400+ Sourced quotes
To be a historian is to discover the facts in context, to discover what things mean, to lay before the reader your reconstruction of time, place, mood, to empathize even when you disagree. You read all the relevant material, you synthesize all the books, you speak to all the people you can, and then you write down what you know about the period. You feel you own it.
I'm sometimes asked how I would like to be remembered. I've had a diverse career as a writer, underwater explorer, space promoter and science populariser. Of all these, I want to be remembered most as a writer — one who entertained readers, and, hopefully, stretched their imagination as well.
Few things leave a deeper mark on a reader than the first book that finds its way into his heart. Those first images, the echo of words we think we have left behind, accompany us throughout our lives and sculpt a palace in our memory to which, sooner or later—no matter how many books we read, how many worlds we discover or how much we learn or forget—we will return.
In Poetry I have a few axioms, and you will see how far I am from their centre. I think Poetry should surprise by a fine excess and not by singularity — it should strike the reader as a wording of his own highest thoughts, and appear almost a remembrance — Its touches of Beauty should never be halfway thereby making the reader breathless instead of content: the rise, the progress, the setting of imagery should like the Sun come natural to him — shine over him and set soberly although in magnificence leaving him in the luxury of twilight — but it is easier to think what Poetry should be than to write it — and this leads me on to another axiom. That if Poetry comes not as naturally as the leaves to a tree it had better not come at all.

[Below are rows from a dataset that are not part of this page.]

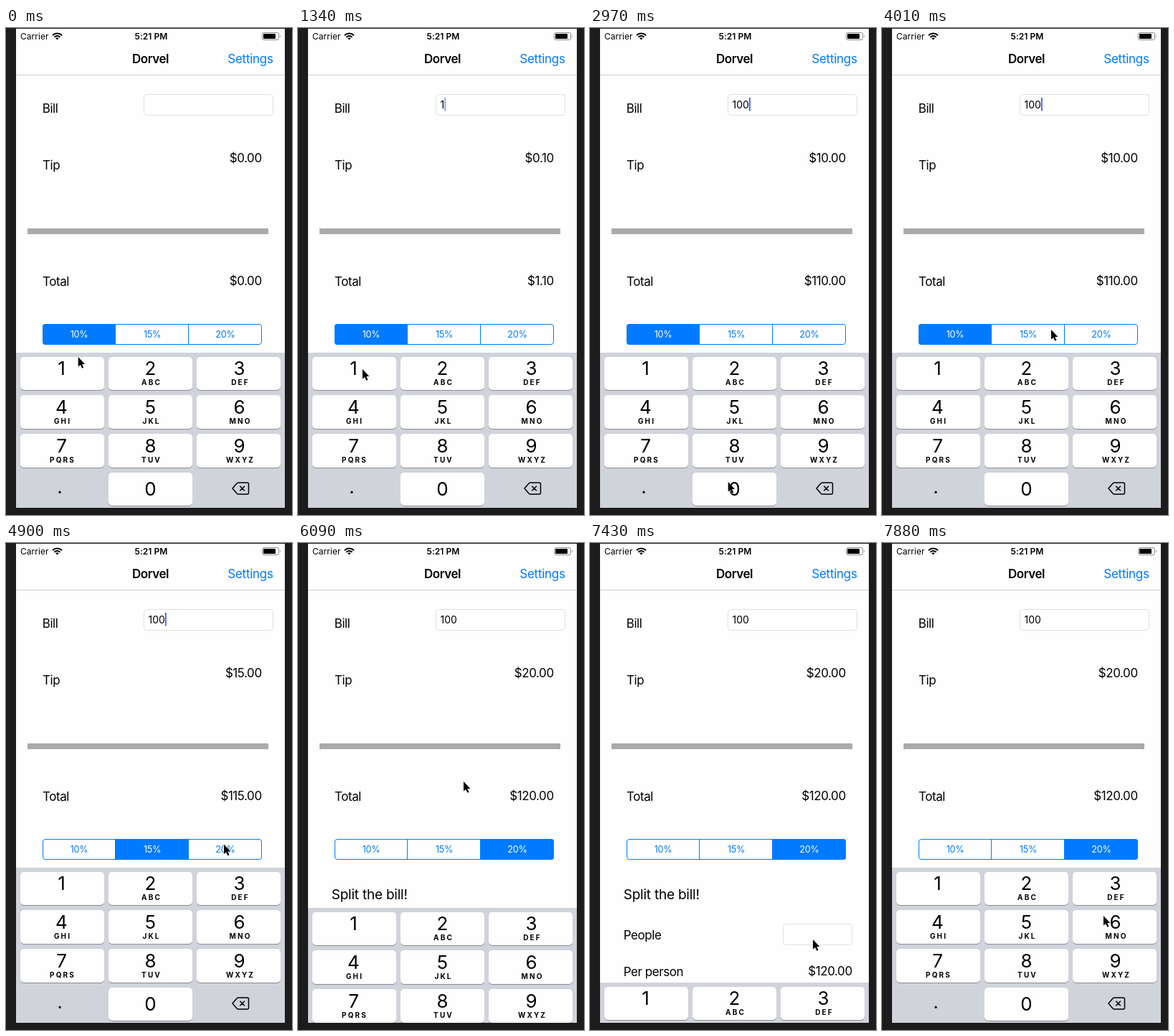
Recreate the animation shown at these times as an HTML page. Size 399 by 678 pixels, loop 8 s.

```html
<!DOCTYPE html>
<html lang="en">
<head>
<meta charset="utf-8">
<title>Tip calculator</title>
<style>
  html, body { margin: 0; width: 100%; height: 100%; overflow: hidden; background: #1c1c1c; }
  svg { display: block; width: 399px; height: 678px; font: 17px Inter, "Open Sans", sans-serif; letter-spacing: -.43px; }
  .end { text-anchor: end; }
  .mid { text-anchor: middle; }
  .blue { fill: #007aff; }
  .small { font-size: 12px; letter-spacing: .03px; }
  .seg { font-size: 12.7px; letter-spacing: -.3px; }
  .digit { font-size: 26px; letter-spacing: 0; }
  .letters { font-size: 10px; font-weight: 700; letter-spacing: 2.1px; }
  .field { fill: #fff; stroke: #dedede; }
  .line { fill: none; stroke: #000; }
</style>
</head>
<body>
<svg viewBox="0 0 399 678">
  <defs>
    <clipPath id="screen"><rect x="14" y="1" width="375" height="667"/></clipPath>
    <clipPath id="pill"><rect x="51" y="412" width="306" height="29" rx="4"/></clipPath>
  </defs>
  <g clip-path="url(#screen)">
    <rect x="14" width="375" height="668" fill="#fefefe"/>

    <text class="small" x="20" y="15.6">Carrier</text>
    <path class="line" stroke-width="2" d="M65 10.2a9.2 9.2 0 0 1 13 0M67.5 12.7a5.7 5.7 0 0 1 8 0"/>
    <path d="M69.3 14.2a3.2 3.2 0 0 1 4.4 0L71.5 16.6Z"/>
    <text class="small mid" x="202.5" y="15.6" font-weight="600">5:21 PM</text>
    <rect class="line" x="357.5" y="6.5" width="23" height="10" rx="2.2" style="stroke:#888"/>
    <rect x="359" y="8" width="17" height="7" rx=".8"/>
    <path d="M382 9.5q1.6 2 0 4Z" fill="#888"/>

    <text class="mid" x="201.5" y="49" font-weight="600">Dorvel</text>
    <text class="blue end" x="372.7" y="49" style="letter-spacing:-.27px">Settings</text>
    <rect x="14" y="65" width="375" height="1" fill="#cfcfcf"/>

    <text x="50.7" y="117.5">Bill</text>
    <rect class="field" x="192.5" y="92.5" width="180" height="29" rx="4"/>
    <text id="bill" x="198.5" y="112" style="font-size:14px;letter-spacing:0"></text>
    <rect id="caret" y="97" width="2" height="18.5" fill="#426bf2"/>
    <text x="51" y="196.5">Tip</text>
    <text id="tip" class="end" x="356.7" y="186.7"></text>
    <rect x="30" y="279" width="336" height="8" fill="#aaa"/>
    <text x="51" y="358.5">Total</text>
    <text id="total" class="end" x="356.7" y="357.7"></text>

    <g id="segments" clip-path="url(#pill)"></g>
    <rect x="51.5" y="412.5" width="305" height="28" rx="3.5" fill="none" stroke="#007aff"/>

    <text x="46.7" y="495.7" style="font-size:19px;letter-spacing:-.22px">Split the bill!</text>
    <text x="46.7" y="551.5">People</text>
    <rect class="field" x="269.5" y="530.5" width="96" height="29" rx="4"/>
    <text x="46.7" y="602.5">Per person</text>
    <text id="share" class="end" x="365.7" y="601.7"></text>

    <g id="keyboard"></g>
  </g>
  <path id="cursor" d="M0 0V13.6L3.1 10.9 5.4 15.7 7.5 14.8 5.3 10.1H9.4Z" stroke="#fff" paint-order="stroke"/>
</svg>
<script>
const LOOP = 8000, TICK = 148.4, KEYBOARD_HEIGHT = 216;
const $ = id => document.getElementById(id);

const rates = [10, 15, 20];
$('segments').innerHTML = rates.map((rate, i) => `
  <rect x="${51 + i * 102}" y="412" width="102" height="29"/>
  <rect x="${50 + i * 102}" y="412" width="1" height="29" fill="#007aff"/>
  <text class="seg mid" x="${102 + i * 102}" y="431">${rate}%</text>`).join('');

const rowTop = row => Math.floor(458 + row * 53.67);

function drawKey(key, i) {
  const col = i % 3, row = Math.floor(i / 3);
  if (key === '.') return '<text class="digit mid" x="75" y="648">.</text>';
  if (key === 'del') return `<path class="line" stroke-width="1.5" stroke-linejoin="round"
    d="M316 641L322 634Q323 633 324.5 633H336.5Q338.5 633 338.5 635V647Q338.5 649 336.5 649H324.5Q323 649 322 648ZM326.3 637.7l6.6 6.6m0-6.6l-6.6 6.6"/>`;
  const x = 20 + col * 123, y = rowTop(row), height = rowTop(row + 1) - 7 - y;
  const cx = 77.5 + col * 124, baseline = 483 + row * 54 + (key === '0' ? 6 : 0);
  const cap = (top, attrs) => `<rect x="${x}" y="${top}" width="117" height="${height}" rx="5" ${attrs}/>`;
  return cap(y + 1, 'fill="#898b8f"') + cap(y, `id="key${key[0]}" fill="#fefefe"`) +
    `<text class="digit mid" x="${cx}" y="${baseline}">${key[0]}</text>
     <text class="letters mid" x="${cx + 1.5}" y="${baseline + 14}">${key.slice(1)}</text>`;
}
const keys = ['1', '2ABC', '3DEF', '4GHI', '5JKL', '6MNO', '7PQRS', '8TUV', '9WXYZ', '.', '0', 'del'];
$('keyboard').innerHTML =
  `<rect x="14" y="452" width="375" height="${KEYBOARD_HEIGHT}" fill="#d0d3da"/>` + keys.map(drawKey).join('');

// Ticks at which things happen.
const typed = [9, 17, 19], picked = [29, 35], dismissed = 41;

const moves = [
  { from: 0, to: 3, x: 90, y: 475 },
  { from: 11, to: 16, x: 192.7, y: 632 },
  { from: 20, to: 23, x: 273, y: 412 },
  { from: 25, to: 27, x: 236, y: 420 },
  { from: 30, to: 33, x: 304, y: 419.5 },
  { from: 38, to: 39, x: 231, y: 332 },
  { from: 41, to: 47, x: 311, y: 552 },
  { from: 50, to: 53, x: 309, y: 519 }
];

const clamp = v => Math.min(1, Math.max(0, v));
const countPast = (events, tick) => events.filter(t => t <= tick).length;
const money = value => '$' + value.toFixed(2);

function ease(tick, from, to) {
  const p = clamp((tick - from) / (to - from));
  return p * p * (3 - 2 * p);
}

const pointerAt = tick => moves.reduce(([x, y], move) => {
  const p = ease(tick, move.from, move.to);
  return [x + (move.x - x) * p, y + (move.y - y) * p];
}, [100.7, 458]);

// The blink restarts with every typed digit.
function caretOpacity(tick) {
  if (tick >= dismissed) return 0;
  const age = tick - [2, ...typed].filter(t => t <= tick).concat(2).reduce((a, b) => Math.max(a, b));
  return clamp(.4 + 1.1 * Math.cos(2 * Math.PI * (age - 1.5) / 6.8));
}

function render(time) {
  const tick = Math.floor((time % LOOP + 12) / TICK);
  const bill = '100'.slice(0, countPast(typed, tick));
  const selected = countPast(picked, tick);
  const tip = bill * rates[selected] / 100, total = +bill + tip;

  $('bill').textContent = bill;
  $('tip').textContent = money(tip);
  $('total').textContent = $('share').textContent = money(total);
  $('caret').setAttribute('x', bill ? 198.5 + $('bill').getComputedTextLength() : 199);
  $('caret').setAttribute('opacity', caretOpacity(tick));

  rates.forEach((_, i) => {
    const [box, , label] = [...$('segments').children].slice(i * 3);
    box.setAttribute('fill', i === selected ? '#007aff' : '#fefefe');
    label.setAttribute('fill', i === selected ? '#fff' : '#007aff');
  });

  $('key0').setAttribute('fill', tick >= typed[1] && tick <= typed[2] ? '#b6bbc5' : '#fefefe');
  const slide = KEYBOARD_HEIGHT * (ease(tick, 40, 43) - ease(tick, 49, 52));
  $('keyboard').setAttribute('transform', `translate(0 ${Math.round(slide)})`);
  $('cursor').setAttribute('transform', `translate(${pointerAt(tick)})`);
}

const start = performance.now();
function frame() {
  render(performance.now() - start);
  requestAnimationFrame(frame);
}
frame();
</script>
</body>
</html>
```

Readers are less and less seen as mere non-writers, the subhuman other or flawed derivative of the author; the lack of a pen is no longer a shameful mark of secondary status but a positively enabling space, just as within every writer can be seen to lurk, as a repressed but contaminating antithesis, a reader.
Magnus looked at her meditatively. 'I think,' he said, 'there isn't much that Jace wouldn't do for you, if you asked him.' Clary opened her mouth and then shut it again. She thought of the way Magnus had always seemed to know how Alec felt about Jace, how Simon felt about her. Her feelings for Jace must be written on her face even now, and Magnus was an expert reader. She glanced away.

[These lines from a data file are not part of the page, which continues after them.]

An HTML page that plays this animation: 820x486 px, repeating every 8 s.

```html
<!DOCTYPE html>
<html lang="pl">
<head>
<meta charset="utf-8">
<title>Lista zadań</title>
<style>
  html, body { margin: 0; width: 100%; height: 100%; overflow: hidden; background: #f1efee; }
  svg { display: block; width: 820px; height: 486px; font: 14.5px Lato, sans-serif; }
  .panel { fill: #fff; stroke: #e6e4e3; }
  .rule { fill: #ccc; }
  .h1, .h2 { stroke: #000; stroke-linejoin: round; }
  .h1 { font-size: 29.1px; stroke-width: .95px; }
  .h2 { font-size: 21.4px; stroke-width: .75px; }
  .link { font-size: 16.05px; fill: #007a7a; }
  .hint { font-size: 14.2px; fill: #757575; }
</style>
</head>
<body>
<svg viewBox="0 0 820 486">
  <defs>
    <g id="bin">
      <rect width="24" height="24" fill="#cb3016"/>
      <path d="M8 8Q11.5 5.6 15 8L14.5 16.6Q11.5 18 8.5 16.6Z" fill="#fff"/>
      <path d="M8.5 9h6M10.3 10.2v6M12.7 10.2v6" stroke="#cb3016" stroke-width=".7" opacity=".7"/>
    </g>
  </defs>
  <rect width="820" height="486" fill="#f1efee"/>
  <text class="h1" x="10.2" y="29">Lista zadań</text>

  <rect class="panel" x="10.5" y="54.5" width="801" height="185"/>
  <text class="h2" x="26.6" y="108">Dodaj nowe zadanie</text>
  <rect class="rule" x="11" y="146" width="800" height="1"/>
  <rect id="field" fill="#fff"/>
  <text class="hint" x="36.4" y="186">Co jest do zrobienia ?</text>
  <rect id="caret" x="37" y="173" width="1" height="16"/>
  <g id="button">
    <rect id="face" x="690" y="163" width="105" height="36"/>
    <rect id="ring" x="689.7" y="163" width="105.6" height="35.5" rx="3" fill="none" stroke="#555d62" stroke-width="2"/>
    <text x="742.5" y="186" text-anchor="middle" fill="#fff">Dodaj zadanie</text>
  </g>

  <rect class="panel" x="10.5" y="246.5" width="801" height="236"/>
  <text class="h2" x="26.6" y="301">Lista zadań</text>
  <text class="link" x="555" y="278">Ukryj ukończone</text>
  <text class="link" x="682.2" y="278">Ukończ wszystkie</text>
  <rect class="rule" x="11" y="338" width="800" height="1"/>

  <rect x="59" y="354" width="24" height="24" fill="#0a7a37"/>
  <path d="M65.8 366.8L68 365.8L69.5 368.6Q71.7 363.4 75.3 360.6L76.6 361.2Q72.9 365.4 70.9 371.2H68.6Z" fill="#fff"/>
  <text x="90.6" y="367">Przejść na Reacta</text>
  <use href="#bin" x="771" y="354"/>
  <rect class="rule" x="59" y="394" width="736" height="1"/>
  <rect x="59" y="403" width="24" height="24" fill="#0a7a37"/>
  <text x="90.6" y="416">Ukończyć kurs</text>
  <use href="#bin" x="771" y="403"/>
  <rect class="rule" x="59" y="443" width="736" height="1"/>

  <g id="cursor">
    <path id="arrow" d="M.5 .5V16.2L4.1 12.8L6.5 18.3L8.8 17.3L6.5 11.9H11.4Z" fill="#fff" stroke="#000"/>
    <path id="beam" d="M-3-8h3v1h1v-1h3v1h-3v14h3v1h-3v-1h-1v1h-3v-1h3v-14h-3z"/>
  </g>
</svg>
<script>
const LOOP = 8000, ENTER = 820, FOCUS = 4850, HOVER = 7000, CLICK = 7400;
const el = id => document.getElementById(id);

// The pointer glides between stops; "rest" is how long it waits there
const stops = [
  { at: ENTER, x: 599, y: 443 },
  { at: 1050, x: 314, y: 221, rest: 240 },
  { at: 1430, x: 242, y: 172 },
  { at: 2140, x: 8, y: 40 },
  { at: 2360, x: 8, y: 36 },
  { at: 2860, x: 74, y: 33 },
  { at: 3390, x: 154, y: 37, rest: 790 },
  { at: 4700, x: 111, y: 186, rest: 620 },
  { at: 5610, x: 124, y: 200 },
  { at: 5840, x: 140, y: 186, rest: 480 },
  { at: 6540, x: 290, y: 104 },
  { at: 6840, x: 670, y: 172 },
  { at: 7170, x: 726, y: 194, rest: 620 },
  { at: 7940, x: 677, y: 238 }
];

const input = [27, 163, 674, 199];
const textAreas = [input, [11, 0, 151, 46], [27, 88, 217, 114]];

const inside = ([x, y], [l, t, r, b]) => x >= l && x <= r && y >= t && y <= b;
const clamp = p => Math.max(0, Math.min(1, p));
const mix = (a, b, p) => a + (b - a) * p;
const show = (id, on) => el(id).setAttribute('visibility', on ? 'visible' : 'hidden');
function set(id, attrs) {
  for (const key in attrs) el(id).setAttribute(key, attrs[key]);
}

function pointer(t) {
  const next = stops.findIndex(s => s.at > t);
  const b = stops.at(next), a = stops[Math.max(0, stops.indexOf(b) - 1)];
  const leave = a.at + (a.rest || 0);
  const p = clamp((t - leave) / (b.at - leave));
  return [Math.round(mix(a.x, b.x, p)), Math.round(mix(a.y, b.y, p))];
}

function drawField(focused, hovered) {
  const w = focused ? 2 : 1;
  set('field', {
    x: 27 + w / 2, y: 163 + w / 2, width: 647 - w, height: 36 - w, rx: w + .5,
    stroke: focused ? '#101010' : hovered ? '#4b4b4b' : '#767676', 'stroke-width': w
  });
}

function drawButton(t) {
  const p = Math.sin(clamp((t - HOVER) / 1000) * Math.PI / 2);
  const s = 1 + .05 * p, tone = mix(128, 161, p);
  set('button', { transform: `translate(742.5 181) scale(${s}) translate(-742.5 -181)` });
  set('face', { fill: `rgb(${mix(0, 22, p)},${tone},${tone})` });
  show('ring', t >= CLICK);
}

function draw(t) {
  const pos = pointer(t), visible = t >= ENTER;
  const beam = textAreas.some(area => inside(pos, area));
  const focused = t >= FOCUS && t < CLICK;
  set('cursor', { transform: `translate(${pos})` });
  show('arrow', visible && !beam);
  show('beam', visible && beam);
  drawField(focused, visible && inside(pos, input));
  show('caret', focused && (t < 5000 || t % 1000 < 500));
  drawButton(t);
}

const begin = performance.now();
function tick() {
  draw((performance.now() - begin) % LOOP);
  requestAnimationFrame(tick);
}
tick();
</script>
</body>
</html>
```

Two things, Christian reader, particularly excite the will of man to good. A principle of justice is one, the other the profit we may derive therefrom. All wise men, therefore, agree that justice and profit are the two most powerful inducements to move our wills to any undertaking. Now, though men seek profit more frequently than justice, yet justice is in itself more powerful.
Think of what you skip reading a novel: thick paragraphs of prose you can see have too many words in them. What the writer is doing, he's writing, perpetrating hooptedoodle, perhaps taking another shot at the weather, or has gone into the character's head, and the reader either knows what the guy's thinking or doesn't care. I'll bet you don't skip dialogue.
A work of art is not about something, it is something, in the same way that life is not something that has meaning, only significance. And art's intentions are entirely innocent – no comment, no opinion, no attempted coercion. All – all! – art attempts to do is to quicken the sense of life, to make vivid for the reader the mysterious predicament of being alive for a brief span in this exquisite and terrible world.
Why, reader, truly, if they asked thee or me, Which way we meant to vote?—were it not our likeliest answer: Neither way! I, as a Tenpound Franchiser, will receive no bribe; but also I will not vote for either of these men. Neither Rigmarole nor Dolittle shall, by furtherance of mine, go and make laws for this country. I will have no hand in such a mission. How dare I! If other men cannot be got in England, a totally other sort of men, different as light is from dark, as star-fire is from street-mud, what is the use of votings, or of Parliaments in England?